*** Opening of Records provided ***

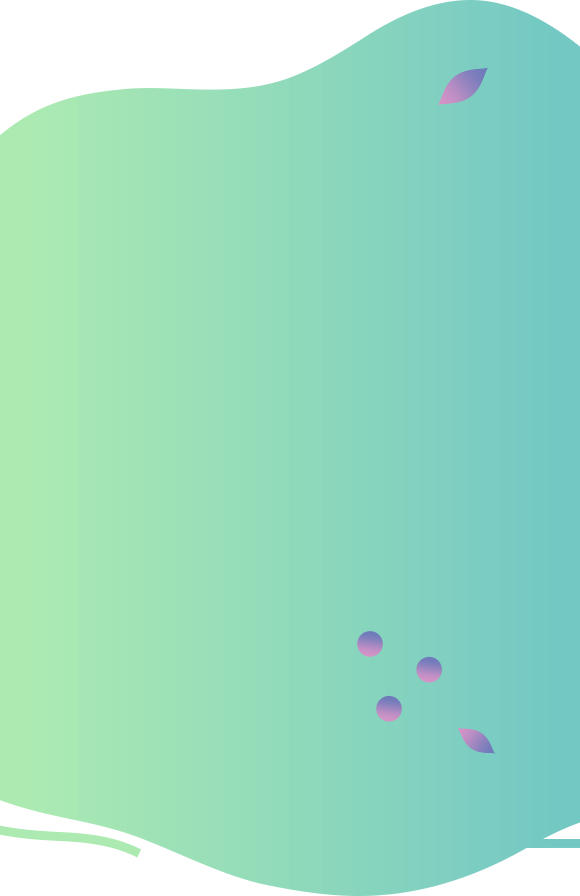
Write a Shadertoy shader that draws this background.

```glsl
// A wavy mint-to-teal panel on white, with two loose ribbons, leaves and dots.
// The outlines are cubic Hermite curves (x, height, slope) turned into
// approximate distances; units are canvas heights, origin at the lower left.

#define ASPECT 0.6484
#define BAND_WIDTH 0.01814
#define BAND_OFFSET 0.0148
#define RIBBON_HALF 0.0050
#define DOT_RADIUS 0.0143
#define MINT vec3(0.673, 0.917, 0.698)
#define TEAL vec3(0.455, 0.785, 0.768)
#define PINK vec3(0.830, 0.580, 0.780)
#define VIOLET vec3(0.430, 0.480, 0.730)

const int KNOTS = 7;
const vec3 TOP[KNOTS] = vec3[KNOTS](
    vec3(0.0, 0.849, 0.85), vec3(0.137, 0.9004, 0.1), vec3(0.234, 0.900, 0.0),
    vec3(0.3125, 0.9095, 0.3), vec3(0.410, 0.960, 0.64), vec3(0.526, 1.0, 0.0),
    vec3(0.6484, 0.948, -0.8));
const vec3 BOTTOM[KNOTS] = vec3[KNOTS](
    vec3(0.0, 0.107, -0.37), vec3(0.078, 0.086, -0.21), vec3(0.156, 0.065, -0.38),
    vec3(0.2995, 0.012, -0.2), vec3(0.401, 0.0, 0.0), vec3(0.5885, 0.0535, 0.57),
    vec3(0.6484, 0.082, 0.35));
const vec2 DOTS[3] = vec2[3](
    vec2(0.4137, 0.2813), vec2(0.4798, 0.2526), vec2(0.4349, 0.2090));

// Signed height above the Hermite segment a-b, corrected for its slope
float aboveSegment(vec2 p, vec3 a, vec3 b) {
    float h = b.x - a.x;
    float t = (p.x - a.x) / h;
    float s = t * t * (3.0 - 2.0 * t);
    float y = mix(a.y, b.y, s)
            + h * t * (1.0 - t) * ((1.0 - t) * a.z - t * b.z);
    float slope = 6.0 * t * (1.0 - t) * (b.y - a.y) / h
                + (1.0 - t) * (1.0 - 3.0 * t) * a.z + t * (3.0 * t - 2.0) * b.z;
    return (p.y - y) / sqrt(1.0 + slope * slope);
}

float aboveCurve(vec2 p, vec3 knots[KNOTS]) {
    int i = 0;
    while (i < KNOTS - 2 && p.x > knots[i + 1].x) i++;
    return aboveSegment(p, knots[i], knots[i + 1]);
}

// Coverage of a distance, softened over one pixel
float cover(float d) {
    return clamp(0.5 - d * iResolution.y, 0.0, 1.0);
}

// Pointed leaf between two tips, shaded along its length
void drawLeaf(inout vec3 color, vec2 p, vec2 pinkTip, vec2 violetTip, float halfWidth) {
    vec2 axis = 0.5 * (violetTip - pinkTip);
    float halfLength = length(axis);
    axis /= halfLength;
    vec2 q = p - 0.5 * (pinkTip + violetTip);
    float along = dot(q, axis) / halfLength;
    float across = abs(dot(q, vec2(-axis.y, axis.x)));
    float profile = halfWidth * pow(max(1.0 - along * along, 0.0), 1.3);
    float d = max(across - profile, (abs(along) - 1.0) * halfLength);
    color = mix(color, mix(PINK, VIOLET, smoothstep(-1.0, 1.0, along)), cover(d));
}

// Left ribbon: two curve segments with a square-cut end
float ribbon(vec2 p) {
    vec3 start = vec3(0.0, 0.0735, -0.2);
    vec3 middle = vec3(0.065, 0.0665, -0.05);
    vec3 end = vec3(0.1556, 0.0475, -0.5);
    float d = p.x < middle.x ? aboveSegment(p, start, middle)
                             : aboveSegment(p, middle, end);
    float cut = dot(p - end.xy, normalize(vec2(1.0, end.z)));
    return max(abs(d) - RIBBON_HALF, cut);
}

void mainImage(out vec4 fragColor, in vec2 fragCoord) {
    vec2 p = fragCoord / iResolution.xy * vec2(ASPECT, 1.0);

    // Gradient in narrow vertical bands
    float band = floor((p.x - BAND_OFFSET) / BAND_WIDTH) + 0.5;
    float x = band * BAND_WIDTH + BAND_OFFSET;
    vec3 panelColor = mix(MINT, TEAL, clamp((x - 0.039) / 0.579, 0.0, 1.0));

    // Panel and the straight ribbon leaving it on the right
    float panel = max(aboveCurve(p, TOP), -aboveCurve(p, BOTTOM));
    float bar = max(abs(p.y - 0.0586) - RIBBON_HALF, 0.575 - p.x);
    vec3 color = mix(vec3(1.0), panelColor, cover(min(panel, bar)));
    color = mix(color, MINT, cover(ribbon(p)));

    // Dots, violet above and pink below
    for (int i = 0; i < 3; i++) {
        vec2 q = (p - DOTS[i]) / DOT_RADIUS;
        float shade = smoothstep(-1.0, 1.0, q.y + 0.15 * q.x);
        color = mix(color, mix(PINK, VIOLET, shade), cover((length(q) - 1.0) * DOT_RADIUS));
    }

    // Leaves
    drawLeaf(color, p, vec2(0.4896, 0.8828), vec2(0.5456, 0.9245), 0.0143);
    drawLeaf(color, p, vec2(0.5117, 0.1875), vec2(0.5534, 0.1589), 0.0104);

    fragColor = vec4(color, 1.0);
}
```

*** Close of Records provided ***

Set down every entry above exactly as written. Leave out all pictures.

» **Answer to this exercise**:
Write a Shadertoy shader that draws this background.

```glsl
// A wavy mint-to-teal panel on white, with two loose ribbons, leaves and dots.
// The outlines are cubic Hermite curves (x, height, slope) turned into
// approximate distances; units are canvas heights, origin at the lower left.

#define ASPECT 0.6484
#define BAND_WIDTH 0.01814
#define BAND_OFFSET 0.0148
#define RIBBON_HALF 0.0050
#define DOT_RADIUS 0.0143
#define MINT vec3(0.673, 0.917, 0.698)
#define TEAL vec3(0.455, 0.785, 0.768)
#define PINK vec3(0.830, 0.580, 0.780)
#define VIOLET vec3(0.430, 0.480, 0.730)

const int KNOTS = 7;
const vec3 TOP[KNOTS] = vec3[KNOTS](
    vec3(0.0, 0.849, 0.85), vec3(0.137, 0.9004, 0.1), vec3(0.234, 0.900, 0.0),
    vec3(0.3125, 0.9095, 0.3), vec3(0.410, 0.960, 0.64), vec3(0.526, 1.0, 0.0),
    vec3(0.6484, 0.948, -0.8));
const vec3 BOTTOM[KNOTS] = vec3[KNOTS](
    vec3(0.0, 0.107, -0.37), vec3(0.078, 0.086, -0.21), vec3(0.156, 0.065, -0.38),
    vec3(0.2995, 0.012, -0.2), vec3(0.401, 0.0, 0.0), vec3(0.5885, 0.0535, 0.57),
    vec3(0.6484, 0.082, 0.35));
const vec2 DOTS[3] = vec2[3](
    vec2(0.4137, 0.2813), vec2(0.4798, 0.2526), vec2(0.4349, 0.2090));

// Signed height above the Hermite segment a-b, corrected for its slope
float aboveSegment(vec2 p, vec3 a, vec3 b) {
    float h = b.x - a.x;
    float t = (p.x - a.x) / h;
    float s = t * t * (3.0 - 2.0 * t);
    float y = mix(a.y, b.y, s)
            + h * t * (1.0 - t) * ((1.0 - t) * a.z - t * b.z);
    float slope = 6.0 * t * (1.0 - t) * (b.y - a.y) / h
                + (1.0 - t) * (1.0 - 3.0 * t) * a.z + t * (3.0 * t - 2.0) * b.z;
    return (p.y - y) / sqrt(1.0 + slope * slope);
}

float aboveCurve(vec2 p, vec3 knots[KNOTS]) {
    int i = 0;
    while (i < KNOTS - 2 && p.x > knots[i + 1].x) i++;
    return aboveSegment(p, knots[i], knots[i + 1]);
}

// Coverage of a distance, softened over one pixel
float cover(float d) {
    return clamp(0.5 - d * iResolution.y, 0.0, 1.0);
}

// Pointed leaf between two tips, shaded along its length
void drawLeaf(inout vec3 color, vec2 p, vec2 pinkTip, vec2 violetTip, float halfWidth) {
    vec2 axis = 0.5 * (violetTip - pinkTip);
    float halfLength = length(axis);
    axis /= halfLength;
    vec2 q = p - 0.5 * (pinkTip + violetTip);
    float along = dot(q, axis) / halfLength;
    float across = abs(dot(q, vec2(-axis.y, axis.x)));
    float profile = halfWidth * pow(max(1.0 - along * along, 0.0), 1.3);
    float d = max(across - profile, (abs(along) - 1.0) * halfLength);
    color = mix(color, mix(PINK, VIOLET, smoothstep(-1.0, 1.0, along)), cover(d));
}

// Left ribbon: two curve segments with a square-cut end
float ribbon(vec2 p) {
    vec3 start = vec3(0.0, 0.0735, -0.2);
    vec3 middle = vec3(0.065, 0.0665, -0.05);
    vec3 end = vec3(0.1556, 0.0475, -0.5);
    float d = p.x < middle.x ? aboveSegment(p, start, middle)
                             : aboveSegment(p, middle, end);
    float cut = dot(p - end.xy, normalize(vec2(1.0, end.z)));
    return max(abs(d) - RIBBON_HALF, cut);
}

void mainImage(out vec4 fragColor, in vec2 fragCoord) {
    vec2 p = fragCoord / iResolution.xy * vec2(ASPECT, 1.0);

    // Gradient in narrow vertical bands
    float band = floor((p.x - BAND_OFFSET) / BAND_WIDTH) + 0.5;
    float x = band * BAND_WIDTH + BAND_OFFSET;
    vec3 panelColor = mix(MINT, TEAL, clamp((x - 0.039) / 0.579, 0.0, 1.0));

    // Panel and the straight ribbon leaving it on the right
    float panel = max(aboveCurve(p, TOP), -aboveCurve(p, BOTTOM));
    float bar = max(abs(p.y - 0.0586) - RIBBON_HALF, 0.575 - p.x);
    vec3 color = mix(vec3(1.0), panelColor, cover(min(panel, bar)));
    color = mix(color, MINT, cover(ribbon(p)));

    // Dots, violet above and pink below
    for (int i = 0; i < 3; i++) {
        vec2 q = (p - DOTS[i]) / DOT_RADIUS;
        float shade = smoothstep(-1.0, 1.0, q.y + 0.15 * q.x);
        color = mix(color, mix(PINK, VIOLET, shade), cover((length(q) - 1.0) * DOT_RADIUS));
    }

    // Leaves
    drawLeaf(color, p, vec2(0.4896, 0.8828), vec2(0.5456, 0.9245), 0.0143);
    drawLeaf(color, p, vec2(0.5117, 0.1875), vec2(0.5534, 0.1589), 0.0104);

    fragColor = vec4(color, 1.0);
}
```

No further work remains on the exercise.